╭──

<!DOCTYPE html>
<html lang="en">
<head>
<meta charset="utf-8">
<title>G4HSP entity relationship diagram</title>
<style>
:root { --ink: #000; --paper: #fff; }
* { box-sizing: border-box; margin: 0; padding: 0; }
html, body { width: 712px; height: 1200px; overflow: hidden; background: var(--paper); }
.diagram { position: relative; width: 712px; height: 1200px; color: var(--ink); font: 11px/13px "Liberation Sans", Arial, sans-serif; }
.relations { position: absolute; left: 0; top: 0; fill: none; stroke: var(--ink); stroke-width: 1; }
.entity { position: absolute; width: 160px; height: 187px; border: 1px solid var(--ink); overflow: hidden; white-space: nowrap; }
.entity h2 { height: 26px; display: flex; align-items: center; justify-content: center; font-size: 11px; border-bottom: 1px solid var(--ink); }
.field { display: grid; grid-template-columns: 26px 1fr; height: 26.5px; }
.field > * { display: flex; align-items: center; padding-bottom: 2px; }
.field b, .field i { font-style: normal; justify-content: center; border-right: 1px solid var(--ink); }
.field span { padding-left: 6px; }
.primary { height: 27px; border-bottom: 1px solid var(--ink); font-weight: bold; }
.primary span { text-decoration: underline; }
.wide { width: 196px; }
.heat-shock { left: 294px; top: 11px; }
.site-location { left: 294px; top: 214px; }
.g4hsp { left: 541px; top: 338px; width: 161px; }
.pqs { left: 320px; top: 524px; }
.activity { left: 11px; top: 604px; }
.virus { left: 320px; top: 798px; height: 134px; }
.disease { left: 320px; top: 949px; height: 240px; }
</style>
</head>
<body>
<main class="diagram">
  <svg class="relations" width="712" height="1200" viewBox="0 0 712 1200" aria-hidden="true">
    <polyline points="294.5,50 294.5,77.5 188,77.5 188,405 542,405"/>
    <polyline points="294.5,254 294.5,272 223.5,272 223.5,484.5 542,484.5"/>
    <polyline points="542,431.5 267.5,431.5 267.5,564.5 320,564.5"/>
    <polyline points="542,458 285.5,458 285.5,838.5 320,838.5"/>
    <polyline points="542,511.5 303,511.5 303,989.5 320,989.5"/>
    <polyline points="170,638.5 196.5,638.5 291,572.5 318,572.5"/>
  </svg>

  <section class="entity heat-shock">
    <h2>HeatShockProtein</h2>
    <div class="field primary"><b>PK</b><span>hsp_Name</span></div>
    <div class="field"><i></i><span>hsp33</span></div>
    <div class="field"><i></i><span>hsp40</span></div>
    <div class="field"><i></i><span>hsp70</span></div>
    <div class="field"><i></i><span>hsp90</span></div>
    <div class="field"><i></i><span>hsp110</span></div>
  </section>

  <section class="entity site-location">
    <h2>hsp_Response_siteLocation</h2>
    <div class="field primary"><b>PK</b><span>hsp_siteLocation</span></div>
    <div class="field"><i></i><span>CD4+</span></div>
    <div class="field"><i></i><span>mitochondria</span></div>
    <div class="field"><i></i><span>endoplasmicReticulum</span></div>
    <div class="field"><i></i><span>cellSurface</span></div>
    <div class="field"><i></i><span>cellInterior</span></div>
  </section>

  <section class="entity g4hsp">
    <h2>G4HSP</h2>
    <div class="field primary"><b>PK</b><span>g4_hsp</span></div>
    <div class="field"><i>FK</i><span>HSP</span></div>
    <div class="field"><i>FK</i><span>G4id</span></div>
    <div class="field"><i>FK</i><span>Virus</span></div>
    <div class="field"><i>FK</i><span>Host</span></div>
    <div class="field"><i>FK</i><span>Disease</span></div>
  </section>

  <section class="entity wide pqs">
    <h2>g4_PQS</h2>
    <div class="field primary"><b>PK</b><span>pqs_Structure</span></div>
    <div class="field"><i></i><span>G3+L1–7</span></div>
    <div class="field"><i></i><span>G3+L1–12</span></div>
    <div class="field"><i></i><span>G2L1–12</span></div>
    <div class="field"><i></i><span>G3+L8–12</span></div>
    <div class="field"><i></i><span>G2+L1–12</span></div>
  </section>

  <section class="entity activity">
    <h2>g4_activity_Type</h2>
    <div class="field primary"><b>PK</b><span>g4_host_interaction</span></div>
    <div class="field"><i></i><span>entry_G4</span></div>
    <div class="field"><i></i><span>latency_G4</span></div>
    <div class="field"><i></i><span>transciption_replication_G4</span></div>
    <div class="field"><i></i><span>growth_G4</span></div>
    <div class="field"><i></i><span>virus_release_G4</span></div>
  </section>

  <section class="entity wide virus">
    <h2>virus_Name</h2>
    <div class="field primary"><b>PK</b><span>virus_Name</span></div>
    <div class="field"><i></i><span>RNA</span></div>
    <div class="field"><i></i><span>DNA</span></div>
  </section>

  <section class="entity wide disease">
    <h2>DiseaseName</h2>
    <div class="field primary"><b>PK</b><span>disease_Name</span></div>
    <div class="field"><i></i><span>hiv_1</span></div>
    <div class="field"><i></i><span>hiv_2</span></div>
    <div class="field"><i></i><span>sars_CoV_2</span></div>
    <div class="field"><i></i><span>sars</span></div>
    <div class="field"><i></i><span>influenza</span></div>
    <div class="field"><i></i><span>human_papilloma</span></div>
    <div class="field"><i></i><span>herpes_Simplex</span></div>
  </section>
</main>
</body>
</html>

╰──

_THE PROBLEM_.
Return a copy of each line in the records above that has "solid" in it.

_TASK RESULT_.
.entity { position: absolute; width: 160px; height: 187px; border: 1px solid var(--ink); overflow: hidden; white-space: nowrap; }
.entity h2 { height: 26px; display: flex; align-items: center; justify-content: center; font-size: 11px; border-bottom: 1px solid var(--ink); }
.field b, .field i { font-style: normal; justify-content: center; border-right: 1px solid var(--ink); }
.primary { height: 27px; border-bottom: 1px solid var(--ink); font-weight: bold; }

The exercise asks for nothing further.